BUCHAREST (Reuters) - Romanian President Klaus Iohannis said on Wednesday he would send a 2019 budget plan containing “false numbers” back to parliament for re-examination, after the Constitutional Court rejected a challenge he brought to the spending proposal.
The ruling Social Democrats approved a plan in mid-February that raises spending on public-sector wages and pensions while targeting a slightly smaller budget deficit of 2.8 percent of gross domestic product against 2.9 percent in 2018.
But critics have said the budget is based on an unrealistic assumption for economic growth of 5.5 percent, compared with a 3.8 percent forecast by the European Commission.
“The fact remains ... that the budget is built of false numbers and wrongly made,” Iohannis told reporters. “I will send the budget bill back to parliament so that it can be corrected and improved.”
Iohannis had challenged the bill at the top court, arguing it breached legislation, but the Court rejected his claim earlier on Wednesday.
The budget also relies on a number of new banking, energy and telecoms taxes introduced via emergency decree in late December without an impact assessment or public debate.
The decree, which has triggered wide criticism from employers, unions, the president, the central bank, Brussels and ratings agency Standard & Poor’s, will likely be amended this month, potentially changing tax revenue estimates.

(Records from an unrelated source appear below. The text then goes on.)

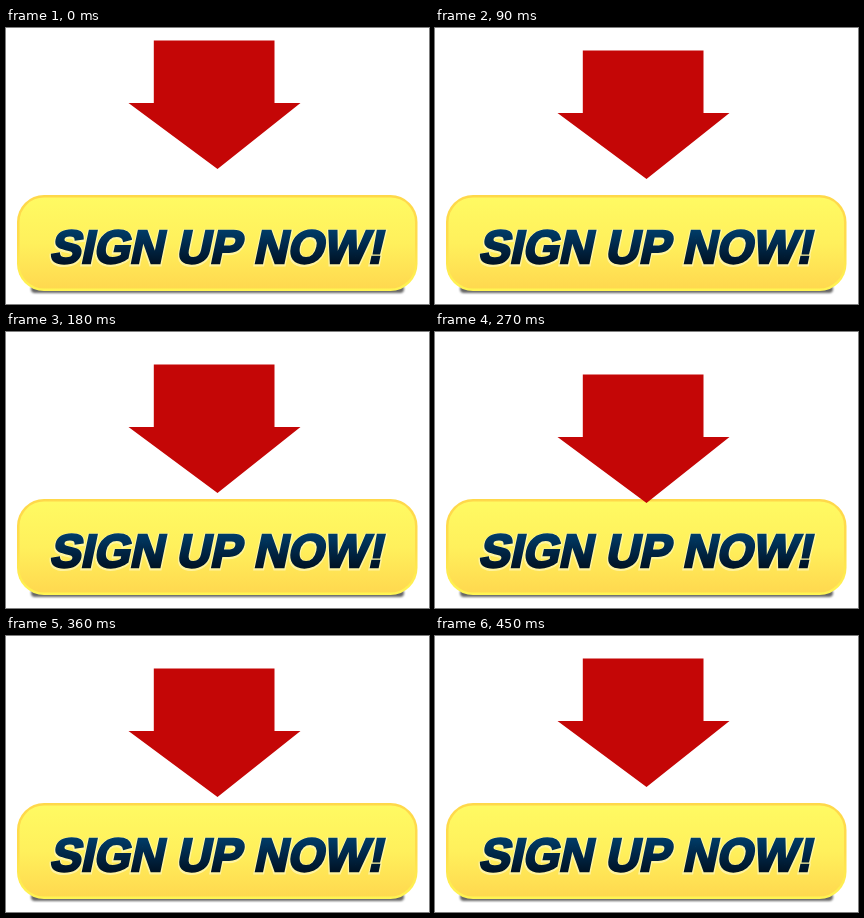
Write an HTML page with a canvas that moves like this. It is 423x276 px and loops after 0.54 s.

```html
<!DOCTYPE html>
<html lang="en">
<head>
<meta charset="utf-8">
<title>Sign up</title>
<style>
html, body { margin: 0; width: 100%; height: 100%; overflow: hidden; background: #fff; }
canvas { display: block; }
</style>
</head>
<body>
<canvas id="stage" width="423" height="276"></canvas>
<script>
const ctx = document.getElementById('stage').getContext('2d');
const STEP_MS = 90, STEPS = 6, STEP_PX = 10;

function vertical(y0, y1, ...colors) {
  const g = ctx.createLinearGradient(0, y0, 0, y1);
  colors.forEach((c, i) => g.addColorStop(i / (colors.length - 1), c));
  return g;
}

function roundBox(x, y, w, h, r, fill) {
  ctx.beginPath();
  ctx.roundRect(x, y, w, h, r);
  ctx.fillStyle = fill;
  ctx.fill();
}

function label(text, x, y) {
  ctx.save();
  ctx.transform(1, 0, -0.21, 1, x, y);
  ctx.font = 'bold 46.5px "Liberation Sans", Arial, sans-serif';
  ctx.fontKerning = 'none';
  ctx.lineJoin = 'miter';
  ctx.miterLimit = 3;

  // pale halo, then the letters thickened to a heavy weight
  ctx.lineWidth = 5;
  ctx.strokeStyle = 'rgba(255,250,190,0.7)';
  ctx.strokeText(text, 0, 0.5);
  ctx.fillStyle = ctx.strokeStyle = vertical(-33, 1, '#003c68', '#002646', '#001224');
  ctx.lineWidth = 2.4;
  ctx.strokeText(text, 0, 0);
  ctx.fillText(text, 0, 0);
  ctx.restore();
}

function button() {
  // soft contact shadow under the lower edge
  ctx.save();
  ctx.filter = 'blur(1.2px)';
  roundBox(25, 257, 373, 8, 4, 'rgba(50,50,50,0.75)');
  ctx.restore();

  roundBox(11, 167, 400.5, 96, 27, vertical(167, 263, '#ffd84a', '#ffdc4c', '#fff552'));
  roundBox(13.5, 169.5, 395.5, 91, 24.5, vertical(170, 260, '#fffa62', '#fff05c', '#ffd94f'));
  label('SIGN UP NOW!', 43, 235);
}

function arrow(y) {
  ctx.beginPath();
  [[147.8, -0.4], [268.5, -0.4], [268.5, 62], [294.5, 62], [211.5, 128], [122.5, 62], [147.8, 62]]
    .forEach(([px, py]) => ctx.lineTo(px, y + py));
  ctx.closePath();
  ctx.fillStyle = '#c40606';
  ctx.fill();
}

function draw(now) {
  const step = Math.floor(now / STEP_MS) % STEPS;
  const drop = STEP_PX * (STEPS / 2 - Math.abs(STEPS / 2 - step));
  ctx.fillStyle = '#fff';
  ctx.fillRect(0, 0, 423, 276);
  button();
  arrow(13 + drop);
}

let start;
function tick(now) {
  start ??= now;
  draw(now - start);
  requestAnimationFrame(tick);
}
draw(0);
requestAnimationFrame(tick);
</script>
</body>
</html>
```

Reporting by Luiza Ilie and Radu Marinas, nEditing by William Maclean